YOUR GOAL >>
What you return should be exactly the lines from the one containing "235.500H377Q380 236 379.500" down to the final line of the listing, with nothing else.

+++++

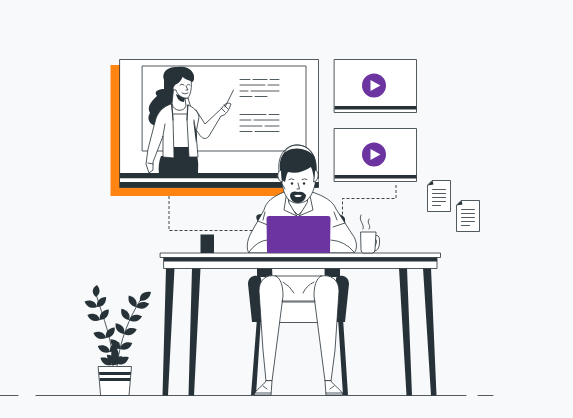
<!DOCTYPE html>
<html lang="en">
<head>
<meta charset="utf-8">
<title>Online lesson</title>
<style>
:root { --paper: #f8f9fb; --white: #ffffff; --ink: #263238; --orange: #ff8412; --purple: #6b34a0; }
html, body { margin: 0; padding: 0; overflow: hidden; background: var(--paper); }
svg { display: block; width: 573px; height: 418px; }
.outline { fill: var(--white); stroke: var(--ink); stroke-width: .8; stroke-linejoin: round; stroke-linecap: round; }
.stroke { fill: none; stroke: var(--ink); stroke-width: .8; stroke-linecap: round; stroke-linejoin: round; }
.dash { fill: none; stroke: var(--ink); stroke-width: .9; stroke-dasharray: 3 2; }
.ink { fill: var(--ink); }
.white { fill: var(--white); }
.orange { fill: var(--orange); }
.purple { fill: var(--purple); }
</style>
</head>
<body>
<svg viewBox="0 0 573 418" role="img" aria-label="A student at a desk with a laptop follows an online lesson">
<defs>
  <g id="video-card">
    <rect class="outline" x="0" y="0" width="82" height="53"/>
    <rect class="ink" x="0" y="46.5" width="82" height="3.5"/>
    <circle class="purple" cx="39.5" cy="26" r="12"/>
    <path class="white" d="M36 20.5V31.500L46 26Z"/>
  </g>
  <g id="document">
    <path class="outline" d="M5 0H23V31H0V5Z"/>
    <path class="ink" d="M5 0L6 4L0 5Z"/>
    <path class="stroke" d="M5 9H18M5 13H18M5 17H18M5 21H18M5 25H13"/>
  </g>
  <path id="leaf" class="ink" d="M0 0C-6 1-10-2-11-8C-5-9 0-6 0 0Z"/>
  <g id="leaf-pair">
    <use href="#leaf"/>
    <use href="#leaf" transform="scale(-1 1)"/>
  </g>
</defs>

<rect width="573" height="418" fill="var(--paper)"/>

<g id="lesson-screen">
  <rect class="orange" x="110.500" y="65" width="201" height="131"/>
  <rect class="outline" x="120" y="59.500" width="198.500" height="128"/>
  <rect class="outline" x="142.500" y="66" width="163.500" height="85"/>
  <g class="stroke">
    <path d="M240 79.500H250M253 79.500H267M270 79.500H279M240 85H265M268 85H279M240 91H248M251 91H279M240 96.500H252M255 96.500H267"/>
    <path d="M240 114.500H266M269 114.500H279M240 120H251M254 120H279M240 126H262M265 126H279M240 131.500H252M255 131.500H279"/>
  </g>
</g>

<g id="teacher">
  <path class="ink" d="M164 80C161 72 168 66 178 67C188 65 195 72 194 79C193 84 190 82 187 80L178 95L175 104C174 112 169 114 172 120C174 127 165 130 158 126C150 126 146 119 150 113C146 106 153 100 157 96C153 91 159 89 164 89Z"/>
  <path class="outline" d="M196 110L205 124L222 108C224 104 228 102 231 104C229 109 227 115 221 116L209 136C206 140 202 139 199 134L190 121Z"/>
  <path class="stroke" d="M225 107L233.500 90M221 108L225 112M224 105L228 109"/>
  <path class="outline" d="M174 99L188 98L191 108V158H166V112Z"/>
  <path class="outline" d="M174 84L172 104C174 112 184 112 186 106L185 98Z"/>
  <path class="ink" d="M176 94L185 98L184 102C180 102 177 99 176 94Z"/>
  <path class="outline" d="M173 82C177 80 179 76 180 73C183 78 187 80 191 80C192 86 191 94 188 98C183 99 177 95 176 90C173 91 171 85 173 82Z"/>
  <path class="stroke" d="M180 85Q182 83 184 85M187 85Q188.500 83.500 190 85M186 86L188 90H186M182 93Q185 95 188 93"/>
  <path class="ink" d="M164 82C164 72 171 68 179 68C188 67 194 72 194 78C193 83 188 81 183 76C181 82 177 84 175 85L172 90Z"/>
  <rect class="ink" x="174" y="147" width="16" height="12"/>
  <path class="ink" d="M161 156H197C199 163 198 168 198 174H159C158 168 159 161 161 156Z"/>
  <path class="outline" d="M171 104C162 107 157 113 155 122L148 149L146 164L149 173L153 170V162L163 136V157L174 158L173 119Z"/>
  <path class="outline" d="M188 105C193 107 198 111 199 117L196 133L198 157H189L187 119Z"/>
  <path class="stroke" d="M173 114H187M163 136L165 124M148 163L153 164M196 133L194 120M172 104L173 120M188 105L187 120"/>
  <path class="ink" d="M193 119L197 135L196 143Z"/>
</g>

<g id="screen-base">
  <rect class="ink" x="120" y="173" width="198.500" height="5.500"/>
  <rect class="white" x="120" y="178.500" width="198.500" height="3.500"/>
  <rect class="ink" x="120" y="182" width="198.500" height="5.500"/>
</g>

<use href="#video-card" x="334.500" y="59.500"/>
<use href="#video-card" x="334.500" y="128.500"/>
<use href="#document" x="427.500" y="180.500"/>
<use href="#document" x="456.500" y="200.500"/>

<g id="connectors">
  <path class="dash" d="M169 196V230.500H256"/>
  <path class="dash" d="M396 185V198.500H342.500V222"/>
</g>

<path class="stroke" d="M0 395.500H18M36 395.500H466M478 395.500H493"/>

<g id="plant">
  <path class="stroke" d="M113 366C113 340 103 318 96 294M117 366C120 340 129 318 141 299"/>
  <path class="ink" d="M96 297C91 293 92 288 97 285C101 290 100 294 96 297Z"/>
  <use href="#leaf-pair" transform="translate(97 307) rotate(-12)"/>
  <use href="#leaf-pair" transform="translate(100 320) rotate(-14)"/>
  <use href="#leaf-pair" transform="translate(106 338) rotate(-14)"/>
  <use href="#leaf-pair" transform="translate(110 352) rotate(-10)"/>
  <use href="#leaf-pair" transform="translate(112 365) rotate(-4)"/>
  <path class="ink" d="M140 301C139 295 143 291 151 292C150 298 146 301 140 301Z"/>
  <use href="#leaf-pair" transform="translate(136 307) rotate(22)"/>
  <use href="#leaf-pair" transform="translate(129 320) rotate(20)"/>
  <use href="#leaf-pair" transform="translate(124 334) rotate(16)"/>
  <use href="#leaf-pair" transform="translate(120 349) rotate(10)"/>
  <use href="#leaf-pair" transform="translate(117 364) rotate(6)"/>
  <path class="ink" d="M115 362C110 358 110 351 115 347C120 351 120 358 115 362Z"/>
  <path class="outline" d="M98.500 366.500H131.500L129 395.500H101Z"/>
  <path class="ink" d="M99 372H131L130.700 375H99.300ZM99.600 378H130.400L130.200 381H99.900Z"/>
</g>

<g id="chair">
  <path class="ink" d="M258 222Q253 214 262 214H336Q346 214 345 222L342 256H261Z"/>
  <path class="ink" d="M257 268H272V277H257ZM325 268H340V277H325Z"/>
  <path class="ink" d="M257 318H261L256 395H251ZM338 318H343L348 395H343Z"/>
  <path class="ink" d="M248 284C248 275 258 274 261 278L264 322H252ZM349 284C349 275 339 274 336 278L333 322H345Z"/>
  <rect class="outline" x="272" y="300" width="53" height="22.500"/>
</g>

<g id="student-legs">
  <path class="outline" d="M272 268H325V276L327 302H270L272 276Z"/>
  <path class="outline" d="M276 276C266 274 259 280 259 291L263 350L266 381H272L276 350L283 296C283 286 281 279 276 276Z"/>
  <path class="outline" d="M321 276C331 274 339 280 339 291L335 350L331 381H325L321 350L314 296C314 286 316 279 321 276Z"/>
  <path class="stroke" d="M276 276H321M283 282Q290 286 294 293M314 282Q306 286 303 293M282 301H315"/>
  <path class="outline" d="M266 381C262 387 256 389 254 395H271L272 381Z"/>
  <path class="outline" d="M331 381C335 387 341 389 343 395H326L325 381Z"/>
  <path class="stroke" d="M254 393H271M326 393H343M263 386L267 389M334 386L330 389"/>
</g>

<g id="student">
  <path class="outline" d="M284 192C272 197 266 202 264 210L251 233C247 240 246 249 249 253H354C358 249 357 240 352 234L336 209C333 201 324 196 312 192Z"/>
  <path class="stroke" d="M258 221L270 226M345 223L333 227M334 212L337 220M265 212L263 220"/>
  <path class="stroke" d="M249 252Q257 241 267 240M354 252Q345 241 331 240"/>
  <path class="outline" d="M288 190L289 206L298 215L308 206L309 190Z"/>
  <path class="outline" d="M287 191L284 210L297 216L289 203ZM309 191L313 210L299 216L307 203Z"/>
  <path class="outline" d="M281 174C280 152 288 145 297 145C307 145 317 152 316 174C316 182 314 195 306 201C300 204 294 204 289 200C283 194 281 182 281 174Z"/>
  <path class="ink" d="M282 180C278 167 279 155 287 151C296 146 308 149 314 156C317 164 316 173 315 180C313 176 313 171 311 167C303 172 296 174 288 172C286 175 286 179 285 182Z"/>
  <path class="ink" d="M290 195C291 191 295 191 298 192C301 191 304 192 306 195C306 200 301 203 298 203C294 203 290 200 290 195Z"/>
  <path class="white" d="M294 195.500Q298 194 302 195.500L300 197H296Z"/>
  <circle class="ink" cx="292" cy="183.500" r="1.200"/>
  <circle class="ink" cx="304" cy="183.500" r="1.200"/>
  <path class="stroke" d="M289 179.500Q291 178 294 179.500M302 179.500Q305 178 307 179.500M298 183L299.500 189H297"/>
  <path class="stroke" d="M279 172C277 156 285 145 297 145C309 145 318 156 316 172"/>
  <path class="outline" d="M281 170C276 171 277 181 282 182ZM315 170C320 171 319 181 314 182Z"/>
  <path class="stroke" d="M281 182L285 189"/>
</g>

<g id="desk">
  <path class="ink" d="M166 268H174.500L168 395.500H162.500ZM192 268H200.500L194 395.500H188.500ZM399 268H407L412 395.500H406.500ZM423 268H431L436.500 395.500H431Z"/>
  <rect class="outline" x="164" y="257" width="273" height="11.500"/>
  <rect class="ink" x="164" y="257" width="273" height="4.500"/>
  <rect class="outline" x="160.500" y="253" width="280" height="4.500"/>
</g>

<g id="desk-items">
  <rect class="ink" x="200.500" y="234.500" width="13.500" height="18.500"/>
  <path class="purple" d="M269 216H328Q330.500 216 330.500 219L330 253H267L266.500 219Q266.500 216 269 216Z"/>
  <path class="outline" d="M375 235.500H377Q380 236 379.500 243Q379 251 374 251H371V248H373Q376 247 376.500 242Q377 239 374 239H371Z"/>
  <path class="outline" d="M361 232H376L375 250Q375 253 372 253H363Q361 253 361 250Z"/>
  <path class="stroke" d="M363 229C365 224 358 221 361 215M369 229C372 225 366 224 369 219"/>
</g>
</svg>
</body>
</html>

+++++

RESULT OF THIS EXERCISE >>
  <path class="outline" d="M375 235.500H377Q380 236 379.500 243Q379 251 374 251H371V248H373Q376 247 376.500 242Q377 239 374 239H371Z"/>
  <path class="outline" d="M361 232H376L375 250Q375 253 372 253H363Q361 253 361 250Z"/>
  <path class="stroke" d="M363 229C365 224 358 221 361 215M369 229C372 225 366 224 369 219"/>
</g>
</svg>
</body>
</html>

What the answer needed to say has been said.